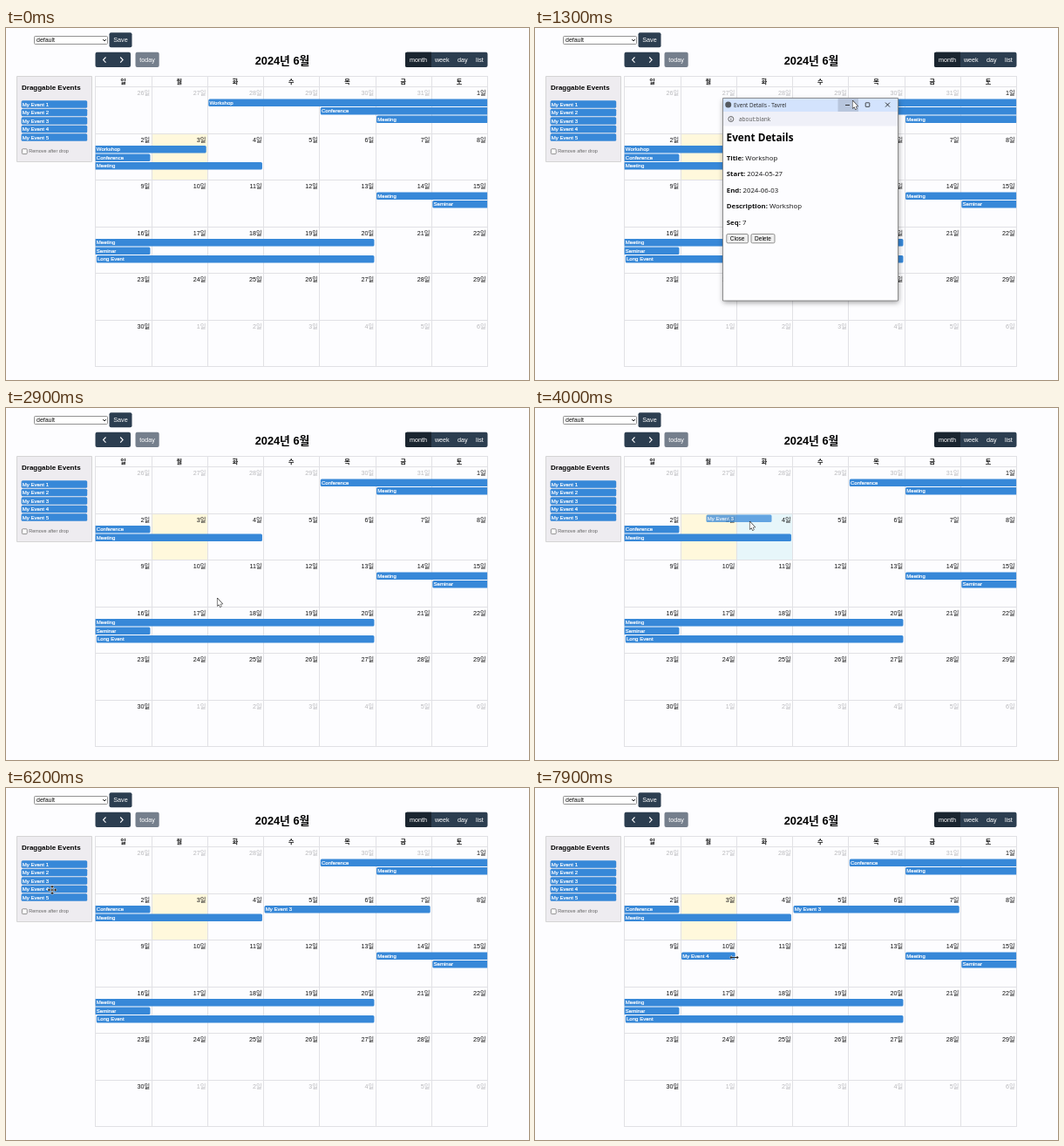
Animation, 600 px wide and 404 px high, one loop 8000 ms. Source, as an HTML page with a canvas:

```html
<!DOCTYPE html>
<html lang="ko">
<head>
<meta charset="utf-8">
<title>Calendar</title>
<style>
html, body { margin: 0; width: 100%; height: 100%; overflow: hidden; background: #fdfdff; }
canvas { display: block; width: 600px; height: 404px; }
</style>
</head>
<body>
<canvas id="stage"></canvas>
<script>
const LOOP = 8000, STEP = 100;
const SANS = '"Liberation Sans", "Noto Sans CJK KR", "Noto Sans CJK JP", sans-serif';
const UI = '"Open Sans", "Noto Sans", sans-serif';
const BG = '#fdfdff', NAVY = '#2c3e50', BLUE = '#3788d8', LINE = '#e1e1e5';
const LEFT = 102.4, TOP = 67.2, COL = 64.25, ROW = 53.5;
const BAR = 8.6, LANE = 9.5;

const canvas = document.getElementById('stage');
const ctx = canvas.getContext('2d');
const dpr = window.devicePixelRatio || 1;
canvas.width = 600 * dpr;
canvas.height = 404 * dpr;
ctx.scale(dpr, dpr);

// Pointer path: time, x, y, shape
const POINTER = [
  [100, 455, 70, 'arrow'], [400, 420, 86, 'arrow'], [700, 515, 62, 'arrow'],
  [900, 476, 68, 'arrow'], [1000, 476, 68, 'arrow'], [1200, 361, 88, 'arrow'],
  [1300, 364, 83, 'arrow'], [1900, 303, 176, 'arrow'], [2500, 259, 237, 'arrow'],
  [2600, 259, 237, 'arrow'], [2900, 242, 218, 'arrow'], [3100, 128, 153, 'arrow'],
  [3200, 128, 153, 'arrow'], [3600, 54, 109, 'move'], [3700, 54, 109, 'move'],
  [3800, 80, 112, 'arrow'], [4000, 246, 130, 'arrow'], [4300, 345, 139, 'arrow'],
  [4600, 362, 140, 'arrow'], [5000, 356, 140, 'resize'], [5100, 356, 140, 'resize'],
  [5600, 482, 140, 'resize'], [5700, 440, 147, 'arrow'], [6000, 267, 175, 'arrow'],
  [6200, 53, 117, 'move'], [6300, 53, 117, 'move'], [6400, 72, 122, 'arrow'],
  [6900, 178, 178, 'arrow'], [7200, 216, 190, 'arrow'], [7400, 221, 191, 'arrow'],
  [7700, 229, 194, 'resize'], [7800, 229, 194, 'resize'], [7900, 228.5, 194.5, 'resize']
];
const POPUP = [[500, 369, 54], [700, 369, 54], [900, 330, 60], [1000, 330, 60], [1200, 215, 80]];
const DRAGS = [
  { label: 'My Event 3', from: 3800, to: 4400,
    path: [[3800, 40, 104], [4000, 196.5, 122.4], [4200, 285, 130], [4300, 300, 132]] },
  { label: 'My Event 4', from: 6400, to: 7400,
    path: [[6400, 36, 114], [6900, 121, 140], [7200, 175, 182], [7300, 178, 184]] }
];

function along(path, t) {
  let i = 0;
  while (i < path.length - 2 && t >= path[i + 1][0]) i++;
  const a = path[i], b = path[i + 1];
  const k = Math.min(1, Math.max(0, (t - a[0]) / (b[0] - a[0])));
  return { x: a[1] + (b[1] - a[1]) * k, y: a[2] + (b[2] - a[2]) * k, shape: k === 1 ? b[3] : a[3] };
}

function box(x, y, w, h, fill, r = 0, stroke) {
  ctx.beginPath();
  ctx.roundRect(x, y, w, h, r);
  if (fill) { ctx.fillStyle = fill; ctx.fill(); }
  if (stroke) { ctx.strokeStyle = stroke; ctx.lineWidth = 0.8; ctx.stroke(); }
}

function text(str, x, y, size, { color = '#111', align = 'left', weight = 400, family = SANS, heavy = 0 } = {}) {
  ctx.font = `${weight} ${size}px ${family}`;
  ctx.textAlign = align;
  ctx.fillStyle = color;
  ctx.fillText(str, x, y);
  if (heavy) {
    ctx.strokeStyle = color;
    ctx.lineWidth = heavy;
    ctx.strokeText(str, x, y);
  }
  return ctx.measureText(str).width;
}

function line(points, color, width = 1) {
  ctx.beginPath();
  points.forEach(([x, y], i) => i ? ctx.lineTo(x, y) : ctx.moveTo(x, y));
  ctx.strokeStyle = color;
  ctx.lineWidth = width;
  ctx.stroke();
}

const snap = v => Math.round(v) + 0.5;
const cellX = c => LEFT + c * COL;
const cellY = r => TOP + r * ROW;

function label(str, x, y) {
  text(str, x + 1.2, y + 6.3, 6.05, { color: '#fff', heavy: 0.2 });
}

function toolbar() {
  box(32.5, 9.5, 84, 9, '#fff', 1, '#767676');
  text('default', 35, 16.4, 7);
  line([[111.2, 13], [113, 15], [114.8, 13]], '#222', 1);
  const caption = (str, x, y = 39) => text(str, x, y, 7.2, { color: '#fff', align: 'center' });
  box(118.5, 5.3, 26, 17, NAVY, 2);
  caption('Save', 131.5, 16.4);
  box(102.5, 27.7, 40.5, 17.2, NAVY, 2);
  line([[114.5, 33.5], [111.6, 36.6], [114.5, 39.7]], '#fff', 1.1);
  line([[131.2, 33.5], [134.1, 36.6], [131.2, 39.7]], '#fff', 1.1);
  box(148.5, 27.7, 27.2, 17.2, '#757f8c', 2);
  caption('today', 162.1);
  text('2024년 6월', 317, 41.5, 12.8, { weight: 700, align: 'center', color: '#000' });
  box(458, 27.7, 94.5, 17.2, NAVY, 2);
  box(458, 27.7, 30, 17.2, '#1a252f', [2, 0, 0, 2]);
  caption('month', 473);
  caption('week', 500.3);
  caption('day', 523.7);
  caption('list', 543.4);
}

function sidebar() {
  box(12.5, 55.5, 86, 98, '#eeecf0', 0, '#ccc');
  text('Draggable Events', 18, 71, 8, { weight: 700, color: '#000' });
  for (let i = 0; i < 5; i++) {
    const y = 83.2 + i * 9.5;
    box(17.6, y, 75.6, BAR, BLUE, 1.5);
    label('My Event ' + (i + 1), 17.6, y);
  }
  box(18.4, 138.8, 5.8, 5.8, '#fff', 1, '#767676');
  text('Remove after drop', 26.2, 143.4, 5.5, { color: '#666' });
}

function grid(hot) {
  box(cellX(1), cellY(1), COL, ROW, '#fff8dc');
  if (hot) box(cellX(hot.col), cellY(hot.row), COL, ROW, 'rgba(188,232,241,.35)');
  for (let i = 0; i <= 7; i++) {
    const x = snap(cellX(i)), y = i < 7 ? snap(cellY(i)) : 55.5;
    line([[x, 55], [x, 389]], LINE);
    line([[102, y], [553, y]], LINE);
  }
  [...'일월화수목금토'].forEach((d, c) =>
    text(d, cellX(c + 0.5), 64.4, 7, { weight: 700, align: 'center' }));
  for (let i = 0; i < 42; i++) {
    const n = i - 5, other = n < 1 || n > 30;
    const day = n < 1 ? n + 31 : n > 30 ? n - 30 : n;
    text(day + '일', cellX(i % 7 + 1) - 1.5, cellY(Math.floor(i / 7)) + 9.8, 7.2,
      { align: 'right', color: other ? '#b9b9bc' : '#111' });
  }
}

// Bar over columns a..b; open ends run on into the neighbouring week
function bar(name, row, lane, a, b, openStart, openEnd) {
  const x = cellX(a) + (openStart ? 0.2 : 1.4);
  const end = cellX(b + 1) - (openEnd ? 0 : 1.2);
  const l = openStart ? 0 : 1.5, r = openEnd ? 0 : 1.5;
  const y = cellY(row) + 14.3 + lane * LANE;
  box(x, y, end - x, BAR, BLUE, [l, r, r, l]);
  label(name, x, y);
}

function events(t, pointer) {
  const full = t < 2700, up = full ? 1 : 0;
  if (full) {
    bar('Workshop', 0, 0, 2, 6, false, true);
    bar('Workshop', 1, 0, 0, 1, true, false);
  }
  bar('Conference', 0, up, 4, 6, false, true);
  bar('Meeting', 0, up + 1, 5, 6, false, true);
  bar('Conference', 1, up, 0, 0, true, false);
  bar('Meeting', 1, up + 1, 0, 2, true, false);
  bar('Meeting', 2, 0, 5, 6, false, true);
  bar('Seminar', 2, 1, 6, 6, false, true);
  bar('Meeting', 3, 0, 0, 4, true, false);
  bar('Seminar', 3, 1, 0, 0, true, false);
  bar('Long Event', 3, 2, 0, 4, false, false);
  if (t >= 4400) {
    const last = t < 5200 ? 3 : t > 5600 ? 5 : Math.floor((pointer.x - LEFT) / COL);
    bar('My Event 3', 1, 0, 3, last, false, false);
  }
  if (t >= 7400) bar('My Event 4', 2, 0, 1, 1, false, false);
}

function popup(t) {
  const p = along(POPUP, t);
  ctx.save();
  ctx.translate(p.x, p.y);
  ctx.shadowColor = 'rgba(0,0,0,.4)';
  ctx.shadowBlur = 6 * dpr;
  ctx.shadowOffsetY = 2 * dpr;
  box(0.5, 0.5, 201, 232.5, BG);
  ctx.shadowColor = 'transparent';
  box(0.5, 0.5, 201, 15.5, '#d3e3fd');
  if (t >= 1200 && t < 1400) box(132.5, 0.8, 23.5, 15.2, '#b8c6dd');
  box(0.5, 16, 201, 16.5, '#eff0f8');
  box(0.5, 0.5, 201, 232.5, null, 0, '#777');

  box(3.2, 4.4, 7, 7, '#555a60', 3.5);
  text('Event Details - Tavrel', 13, 10.7, 6.3, { family: UI, color: '#222' });
  line([[141, 8.5], [146, 8.5]], '#222', 0.9);
  box(164.2, 5.8, 4.6, 4.6, null, 0.5, '#222');
  line([[187, 5.6], [192, 10.6]], '#222', 0.9);
  line([[192, 5.6], [187, 10.6]], '#222', 0.9);
  box(6.8, 21.5, 6, 6, null, 3, '#444');
  line([[9.8, 24.2], [9.8, 26.3]], '#444', 0.8);
  line([[9.8, 22.8], [9.8, 23.5]], '#444', 0.8);
  text('about:blank', 19, 27, 6.5, { family: UI, color: '#555' });

  text('Event Details', 4.6, 50.3, 11.75, { family: UI, weight: 700, color: '#000' });
  [['Title:', 'Workshop'], ['Start:', '2024-05-27'], ['End:', '2024-06-03'],
    ['Description:', 'Workshop'], ['Seq:', '7']].forEach(([key, value], i) => {
    const y = 71.6 + i * 18.5;
    const w = text(key + ' ', 4.8, y, 7.8, { family: UI, weight: 700 });
    text(value, 4.8 + w, y, 7.8, { family: UI });
  });
  for (const [name, x, w] of [['Close', 4.8, 24.7], ['Delete', 33, 27]]) {
    box(x, 156.5, w, 10.3, '#efefef', 1.5, '#767676');
    text(name, x + w / 2, 164, 6.5, { align: 'center', color: '#000' });
  }
  ctx.restore();
}

function mirror(drag, t) {
  const p = along(drag.path, t);
  ctx.globalAlpha = 0.75;
  box(p.x, p.y, 75, BAR, BLUE, 1.5);
  label(drag.label, p.x, p.y);
  ctx.globalAlpha = 1;
}

function shape(path, fill, stroke, width) {
  const p = new Path2D(path);
  ctx.lineJoin = 'round';
  ctx.strokeStyle = stroke;
  ctx.lineWidth = width;
  ctx.stroke(p);
  ctx.fillStyle = fill;
  ctx.fill(p);
  ctx.lineJoin = 'miter';
}

function cursor({ x, y, shape: kind }) {
  ctx.save();
  ctx.translate(x, y);
  if (kind === 'arrow') {
    shape('M.5 .5V9L2.4 7.2 3.7 10.2 5 9.6 3.8 6.8H6.4Z', '#fff', '#222', 1.1);
  } else {
    const turns = kind === 'move' ? [0, 1, 2, 3] : [0, 2];
    for (const n of turns) {
      ctx.save();
      ctx.rotate(n * Math.PI / 2);
      shape('M0 -.4H3V-2L5.2 0 3 2V.4H0Z', '#222', '#fff', 1);
      ctx.restore();
    }
    box(-1, -0.4, 2, 0.8, '#222');
  }
  ctx.restore();
}

function draw(t) {
  const pointer = along(POINTER, t);
  const drag = DRAGS.find(d => t >= d.from && t < d.to);
  const hot = drag && pointer.x > LEFT && pointer.y > TOP && {
    col: Math.floor((pointer.x - LEFT) / COL),
    row: Math.floor((pointer.y - TOP) / ROW)
  };
  box(0, 0, 600, 404, BG);
  toolbar();
  sidebar();
  grid(hot);
  events(t, pointer);
  if (t >= 500 && t < 2700) popup(t);
  if (drag) mirror(drag, t);
  if (t >= 100) cursor(pointer);
}

let start;
function frame(now) {
  start ??= now;
  const t = Math.max(0, now - start) % LOOP;
  draw(Math.floor(t / STEP) * STEP);
  requestAnimationFrame(frame);
}
draw(0);
requestAnimationFrame(frame);
</script>
</body>
</html>
```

···

- What you will do:
Copy every line of the entries in which "lineWidth" can be found.

- Result for this exercise:
  if (stroke) { ctx.strokeStyle = stroke; ctx.lineWidth = 0.8; ctx.stroke(); }
    ctx.lineWidth = heavy;
  ctx.lineWidth = width;
  ctx.lineWidth = width;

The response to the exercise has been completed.